APRIL 24, 2017 | India - Shanti

“Only the development of compassion and understanding for others can bring us the tranquility and happiness we all seek” -Dalai Lama XIV

Namaskar Family and friends!

It has been an exciting week spent on the organic farm of Dharmalaya. We are up on the Himalayan mountains where we are learning about earth building, agriculture and rain water harvesting, covering the basics of how important it is to live in a healthy environment and to have compassion for all that share this planet. When working outdoors we try our best to be mindful not to step on any small insects, same goes for the big spiders in the bathrooms. We gently pick them up with a bowl and put them outside. It has definitely been a week full of surprises and challenges.

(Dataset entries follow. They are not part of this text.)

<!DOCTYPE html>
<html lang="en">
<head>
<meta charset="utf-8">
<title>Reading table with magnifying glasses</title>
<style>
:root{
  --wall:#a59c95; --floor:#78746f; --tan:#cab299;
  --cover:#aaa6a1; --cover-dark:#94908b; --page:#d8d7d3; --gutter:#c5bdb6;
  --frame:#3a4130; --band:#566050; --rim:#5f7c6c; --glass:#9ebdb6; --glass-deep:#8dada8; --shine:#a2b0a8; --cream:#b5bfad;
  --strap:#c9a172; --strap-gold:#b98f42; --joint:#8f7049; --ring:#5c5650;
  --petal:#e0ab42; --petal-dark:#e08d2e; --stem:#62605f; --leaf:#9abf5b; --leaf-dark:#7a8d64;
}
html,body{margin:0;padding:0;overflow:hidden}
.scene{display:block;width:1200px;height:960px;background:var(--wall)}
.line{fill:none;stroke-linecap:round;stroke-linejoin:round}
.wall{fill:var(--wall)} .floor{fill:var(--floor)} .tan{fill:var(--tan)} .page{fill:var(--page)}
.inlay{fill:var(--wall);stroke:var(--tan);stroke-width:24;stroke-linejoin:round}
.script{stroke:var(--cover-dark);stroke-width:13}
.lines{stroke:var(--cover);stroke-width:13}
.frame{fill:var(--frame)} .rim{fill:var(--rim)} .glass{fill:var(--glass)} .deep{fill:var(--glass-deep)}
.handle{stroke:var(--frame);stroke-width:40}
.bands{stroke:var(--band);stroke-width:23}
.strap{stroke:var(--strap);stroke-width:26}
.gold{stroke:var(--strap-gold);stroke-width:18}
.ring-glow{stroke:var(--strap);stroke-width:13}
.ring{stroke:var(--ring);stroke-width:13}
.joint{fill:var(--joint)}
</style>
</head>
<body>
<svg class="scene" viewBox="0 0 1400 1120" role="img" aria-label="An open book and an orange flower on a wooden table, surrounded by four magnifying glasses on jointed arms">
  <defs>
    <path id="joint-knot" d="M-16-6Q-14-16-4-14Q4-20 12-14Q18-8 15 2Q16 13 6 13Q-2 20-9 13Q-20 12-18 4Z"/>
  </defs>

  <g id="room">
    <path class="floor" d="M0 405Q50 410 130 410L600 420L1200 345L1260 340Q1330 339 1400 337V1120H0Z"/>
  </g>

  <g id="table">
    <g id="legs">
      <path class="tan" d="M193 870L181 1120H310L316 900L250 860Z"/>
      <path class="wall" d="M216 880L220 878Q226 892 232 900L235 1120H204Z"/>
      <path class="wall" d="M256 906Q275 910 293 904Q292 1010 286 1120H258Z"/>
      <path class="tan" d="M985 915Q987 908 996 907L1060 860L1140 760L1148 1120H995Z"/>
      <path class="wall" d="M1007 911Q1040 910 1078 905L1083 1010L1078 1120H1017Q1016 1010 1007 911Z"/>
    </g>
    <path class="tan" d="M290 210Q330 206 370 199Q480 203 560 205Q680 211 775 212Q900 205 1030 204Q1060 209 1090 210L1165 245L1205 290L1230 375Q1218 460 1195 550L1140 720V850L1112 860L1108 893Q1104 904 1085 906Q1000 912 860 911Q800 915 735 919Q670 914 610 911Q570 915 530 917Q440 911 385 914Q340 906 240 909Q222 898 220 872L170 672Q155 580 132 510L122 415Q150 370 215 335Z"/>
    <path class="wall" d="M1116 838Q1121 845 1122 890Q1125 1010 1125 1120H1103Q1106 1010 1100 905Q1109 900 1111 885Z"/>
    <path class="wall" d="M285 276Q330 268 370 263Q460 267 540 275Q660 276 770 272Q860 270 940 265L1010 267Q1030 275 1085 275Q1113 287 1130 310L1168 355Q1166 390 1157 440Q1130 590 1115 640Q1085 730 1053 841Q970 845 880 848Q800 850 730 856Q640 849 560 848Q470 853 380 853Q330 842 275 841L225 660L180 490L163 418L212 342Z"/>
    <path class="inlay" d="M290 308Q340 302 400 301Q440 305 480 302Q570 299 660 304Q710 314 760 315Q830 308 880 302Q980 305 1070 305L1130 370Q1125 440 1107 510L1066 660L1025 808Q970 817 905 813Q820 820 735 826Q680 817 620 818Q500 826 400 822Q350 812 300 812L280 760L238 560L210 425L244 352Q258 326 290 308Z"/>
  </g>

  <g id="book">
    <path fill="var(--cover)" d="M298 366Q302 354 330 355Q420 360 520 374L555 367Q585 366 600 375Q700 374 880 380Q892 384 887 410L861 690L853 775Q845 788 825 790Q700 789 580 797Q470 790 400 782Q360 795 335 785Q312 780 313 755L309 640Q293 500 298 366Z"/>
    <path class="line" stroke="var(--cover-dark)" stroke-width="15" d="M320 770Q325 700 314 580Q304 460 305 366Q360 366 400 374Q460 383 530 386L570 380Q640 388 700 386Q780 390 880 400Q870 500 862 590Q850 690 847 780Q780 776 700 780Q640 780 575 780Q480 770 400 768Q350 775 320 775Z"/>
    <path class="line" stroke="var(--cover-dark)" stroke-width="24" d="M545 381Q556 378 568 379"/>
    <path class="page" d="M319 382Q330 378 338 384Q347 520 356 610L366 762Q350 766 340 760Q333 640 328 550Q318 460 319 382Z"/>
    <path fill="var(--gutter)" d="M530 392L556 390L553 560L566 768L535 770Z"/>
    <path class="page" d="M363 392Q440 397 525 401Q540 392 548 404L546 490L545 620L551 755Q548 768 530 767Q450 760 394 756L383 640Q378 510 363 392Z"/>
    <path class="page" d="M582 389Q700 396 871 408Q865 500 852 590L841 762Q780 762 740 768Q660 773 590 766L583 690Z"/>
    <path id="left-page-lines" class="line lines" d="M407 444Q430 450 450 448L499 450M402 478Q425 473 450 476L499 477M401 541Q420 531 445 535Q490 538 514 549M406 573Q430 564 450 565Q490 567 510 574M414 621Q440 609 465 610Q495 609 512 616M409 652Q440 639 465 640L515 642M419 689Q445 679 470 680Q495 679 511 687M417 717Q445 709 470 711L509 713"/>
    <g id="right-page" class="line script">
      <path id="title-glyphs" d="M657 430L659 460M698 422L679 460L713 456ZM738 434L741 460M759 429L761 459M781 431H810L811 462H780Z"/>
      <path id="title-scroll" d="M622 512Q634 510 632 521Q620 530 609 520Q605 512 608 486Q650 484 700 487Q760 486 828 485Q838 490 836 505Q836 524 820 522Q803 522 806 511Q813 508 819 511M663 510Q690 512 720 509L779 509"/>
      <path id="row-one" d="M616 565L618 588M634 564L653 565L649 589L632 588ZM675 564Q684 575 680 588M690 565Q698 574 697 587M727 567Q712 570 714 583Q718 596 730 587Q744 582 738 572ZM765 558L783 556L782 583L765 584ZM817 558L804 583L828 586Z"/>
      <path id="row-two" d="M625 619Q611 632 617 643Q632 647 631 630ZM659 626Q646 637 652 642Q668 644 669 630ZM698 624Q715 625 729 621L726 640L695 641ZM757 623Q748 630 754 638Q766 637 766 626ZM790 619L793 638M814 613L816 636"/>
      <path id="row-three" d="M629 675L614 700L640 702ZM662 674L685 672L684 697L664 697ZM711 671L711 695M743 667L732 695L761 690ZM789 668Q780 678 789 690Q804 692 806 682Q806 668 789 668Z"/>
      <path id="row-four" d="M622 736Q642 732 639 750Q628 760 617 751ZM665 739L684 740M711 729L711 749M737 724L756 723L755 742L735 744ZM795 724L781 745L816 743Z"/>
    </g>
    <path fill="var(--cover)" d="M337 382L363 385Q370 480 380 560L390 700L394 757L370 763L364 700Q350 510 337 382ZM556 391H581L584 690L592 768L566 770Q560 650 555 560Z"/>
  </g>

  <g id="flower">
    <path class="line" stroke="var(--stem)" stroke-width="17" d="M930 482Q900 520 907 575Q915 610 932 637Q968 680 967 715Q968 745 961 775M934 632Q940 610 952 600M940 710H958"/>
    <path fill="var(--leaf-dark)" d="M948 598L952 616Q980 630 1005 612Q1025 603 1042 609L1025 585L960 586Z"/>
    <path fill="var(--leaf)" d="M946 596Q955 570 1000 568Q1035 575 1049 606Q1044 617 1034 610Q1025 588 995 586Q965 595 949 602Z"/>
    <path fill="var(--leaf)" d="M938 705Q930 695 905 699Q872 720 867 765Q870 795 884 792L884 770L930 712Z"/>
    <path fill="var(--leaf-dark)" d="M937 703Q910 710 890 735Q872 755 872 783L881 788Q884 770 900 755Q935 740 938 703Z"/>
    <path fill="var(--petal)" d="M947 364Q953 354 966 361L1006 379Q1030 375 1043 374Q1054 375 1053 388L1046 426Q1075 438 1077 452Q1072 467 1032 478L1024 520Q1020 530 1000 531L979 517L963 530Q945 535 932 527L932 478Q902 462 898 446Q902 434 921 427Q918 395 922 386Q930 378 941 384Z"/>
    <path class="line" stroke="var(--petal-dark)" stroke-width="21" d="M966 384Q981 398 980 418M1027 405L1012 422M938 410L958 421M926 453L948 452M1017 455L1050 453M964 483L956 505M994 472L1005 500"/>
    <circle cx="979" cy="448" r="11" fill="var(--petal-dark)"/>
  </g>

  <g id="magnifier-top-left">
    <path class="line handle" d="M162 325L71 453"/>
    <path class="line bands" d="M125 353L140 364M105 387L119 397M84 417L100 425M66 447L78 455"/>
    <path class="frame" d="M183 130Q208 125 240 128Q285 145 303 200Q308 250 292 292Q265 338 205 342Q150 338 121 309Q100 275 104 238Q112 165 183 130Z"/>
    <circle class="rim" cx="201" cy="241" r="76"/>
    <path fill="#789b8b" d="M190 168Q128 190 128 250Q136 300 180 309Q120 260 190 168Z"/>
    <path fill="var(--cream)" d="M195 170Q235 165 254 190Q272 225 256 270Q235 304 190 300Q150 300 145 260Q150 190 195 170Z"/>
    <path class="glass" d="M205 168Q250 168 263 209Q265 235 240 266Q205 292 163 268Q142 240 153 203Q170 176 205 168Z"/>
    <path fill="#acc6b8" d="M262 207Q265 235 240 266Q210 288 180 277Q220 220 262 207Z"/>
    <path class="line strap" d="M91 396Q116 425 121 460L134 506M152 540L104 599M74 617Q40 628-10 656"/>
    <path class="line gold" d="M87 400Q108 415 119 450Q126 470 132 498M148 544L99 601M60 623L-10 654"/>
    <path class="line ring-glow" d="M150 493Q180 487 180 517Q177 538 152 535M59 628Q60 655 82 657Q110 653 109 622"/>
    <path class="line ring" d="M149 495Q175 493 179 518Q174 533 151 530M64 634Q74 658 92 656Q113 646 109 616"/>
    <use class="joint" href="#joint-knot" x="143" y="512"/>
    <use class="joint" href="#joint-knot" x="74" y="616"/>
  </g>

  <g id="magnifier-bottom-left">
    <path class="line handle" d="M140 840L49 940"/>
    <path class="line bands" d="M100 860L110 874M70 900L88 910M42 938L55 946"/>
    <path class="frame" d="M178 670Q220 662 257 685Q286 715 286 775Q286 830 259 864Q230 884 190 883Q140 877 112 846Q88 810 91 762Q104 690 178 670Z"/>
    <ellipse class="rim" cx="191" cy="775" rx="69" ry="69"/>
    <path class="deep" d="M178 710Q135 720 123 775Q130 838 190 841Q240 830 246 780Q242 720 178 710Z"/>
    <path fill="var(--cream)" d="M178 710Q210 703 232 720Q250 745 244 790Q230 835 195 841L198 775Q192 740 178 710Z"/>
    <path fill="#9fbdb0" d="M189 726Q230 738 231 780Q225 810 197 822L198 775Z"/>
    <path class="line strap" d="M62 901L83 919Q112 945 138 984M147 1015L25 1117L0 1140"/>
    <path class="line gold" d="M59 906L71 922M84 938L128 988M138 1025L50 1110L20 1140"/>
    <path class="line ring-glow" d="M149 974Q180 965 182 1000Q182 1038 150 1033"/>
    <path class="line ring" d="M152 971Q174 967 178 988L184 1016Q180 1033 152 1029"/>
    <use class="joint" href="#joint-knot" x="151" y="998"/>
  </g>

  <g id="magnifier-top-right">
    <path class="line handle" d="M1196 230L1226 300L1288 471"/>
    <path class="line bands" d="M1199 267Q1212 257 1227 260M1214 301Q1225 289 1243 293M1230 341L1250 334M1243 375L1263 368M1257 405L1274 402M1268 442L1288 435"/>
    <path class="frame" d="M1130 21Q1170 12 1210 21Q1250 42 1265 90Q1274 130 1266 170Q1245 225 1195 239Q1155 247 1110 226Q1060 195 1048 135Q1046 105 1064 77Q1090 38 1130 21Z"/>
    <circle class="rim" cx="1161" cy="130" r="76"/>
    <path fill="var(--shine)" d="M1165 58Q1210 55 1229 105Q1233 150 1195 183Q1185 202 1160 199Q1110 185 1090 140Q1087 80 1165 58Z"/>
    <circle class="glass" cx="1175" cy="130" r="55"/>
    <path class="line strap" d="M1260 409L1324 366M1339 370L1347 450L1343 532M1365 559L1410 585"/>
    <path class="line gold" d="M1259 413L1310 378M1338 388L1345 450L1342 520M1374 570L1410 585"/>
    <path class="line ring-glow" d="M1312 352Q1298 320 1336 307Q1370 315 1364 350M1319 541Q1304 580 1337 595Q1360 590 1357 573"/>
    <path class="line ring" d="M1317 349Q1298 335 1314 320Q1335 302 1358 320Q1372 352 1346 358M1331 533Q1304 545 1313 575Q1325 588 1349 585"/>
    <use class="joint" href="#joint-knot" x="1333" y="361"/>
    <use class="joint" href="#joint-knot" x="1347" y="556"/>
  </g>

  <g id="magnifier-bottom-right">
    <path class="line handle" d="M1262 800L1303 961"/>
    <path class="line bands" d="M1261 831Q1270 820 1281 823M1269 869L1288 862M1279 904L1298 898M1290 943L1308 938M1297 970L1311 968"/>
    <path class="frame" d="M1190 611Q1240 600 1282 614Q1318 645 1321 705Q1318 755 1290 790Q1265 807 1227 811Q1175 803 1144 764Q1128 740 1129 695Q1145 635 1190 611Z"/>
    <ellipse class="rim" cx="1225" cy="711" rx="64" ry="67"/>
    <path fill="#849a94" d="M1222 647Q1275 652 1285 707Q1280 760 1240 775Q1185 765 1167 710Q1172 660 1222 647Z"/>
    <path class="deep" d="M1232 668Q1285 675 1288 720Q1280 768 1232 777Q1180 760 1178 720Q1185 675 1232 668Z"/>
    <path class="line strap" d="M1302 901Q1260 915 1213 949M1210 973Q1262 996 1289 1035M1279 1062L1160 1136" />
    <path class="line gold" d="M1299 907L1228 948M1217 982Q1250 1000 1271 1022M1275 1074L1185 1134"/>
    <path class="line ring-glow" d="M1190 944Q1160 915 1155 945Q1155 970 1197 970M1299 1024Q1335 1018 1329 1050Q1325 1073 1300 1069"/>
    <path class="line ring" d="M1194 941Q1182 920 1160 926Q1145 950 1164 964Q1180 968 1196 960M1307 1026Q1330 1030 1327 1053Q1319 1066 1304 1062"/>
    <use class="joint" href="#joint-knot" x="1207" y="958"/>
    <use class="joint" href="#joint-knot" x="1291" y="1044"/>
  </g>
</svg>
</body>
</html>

The group has been awesome at engaging in group activities/discussion. Our first three days, we helped “pug” mud for a mud house, working together with a larger group of people from all over the world. With this diversity we are able to work together harmoniously as a group and with nature. After that we had to make bricks out of the mud and learned the traditional way of brick-making in the villages up above Dharmalaya.

We’ve not only learned how to make mud houses but we’ve also learned how to plant fruits such as eggplants, cucumbers, and tomatoes. With these types of fruits and a wide variety of vegetables we are able to make delicious food. Yesterday, everyone in the group got the chance to help out with a traditional Indian dish for lunch. For dinner, we as a group suggested some international food that we would like to make. We then started to make them and as soon as the clock stuck 7 we all lined up with our plates and started getting food. With such a delicious meal everyone left to their room/tent full and ready for bed.

This past week I’ve had the opportunity to learn how to make chapati (flat round Indian bread) with the local ladies who work in the kitchen. Diane and I have taken the job of chapati making for our “karma yoga,” where we spent hours laughing and trying to communicating in hindi with the these two amazing local ladies while making lunch for everyone.

One day, we had an architect student join us for chapati rolling and she was translating to us the questions the ladies would ask us. One of them asked Diane, who is from New York, about the percentage of arranged marriages that happen in New York. We looked at each other and started laughing and both said zero. That night we wrote in our journals something that we are grateful for and we both wrote we are grateful for not having arranged marriage in the US.

These past 2 months and a half, the Shanti group has been exposed to a beautiful culture and we truly appreciate our time here. Before I came to India my older sister wrote me a letter saying ” you may encounter people on your trip who may not have all that the western culture declares as wealth, but always remember that what you will learn and experience is worth far more that any other types of wealth” and this has been true for me coming into a beautiful place. The hospitality and care that the people here have is amazing.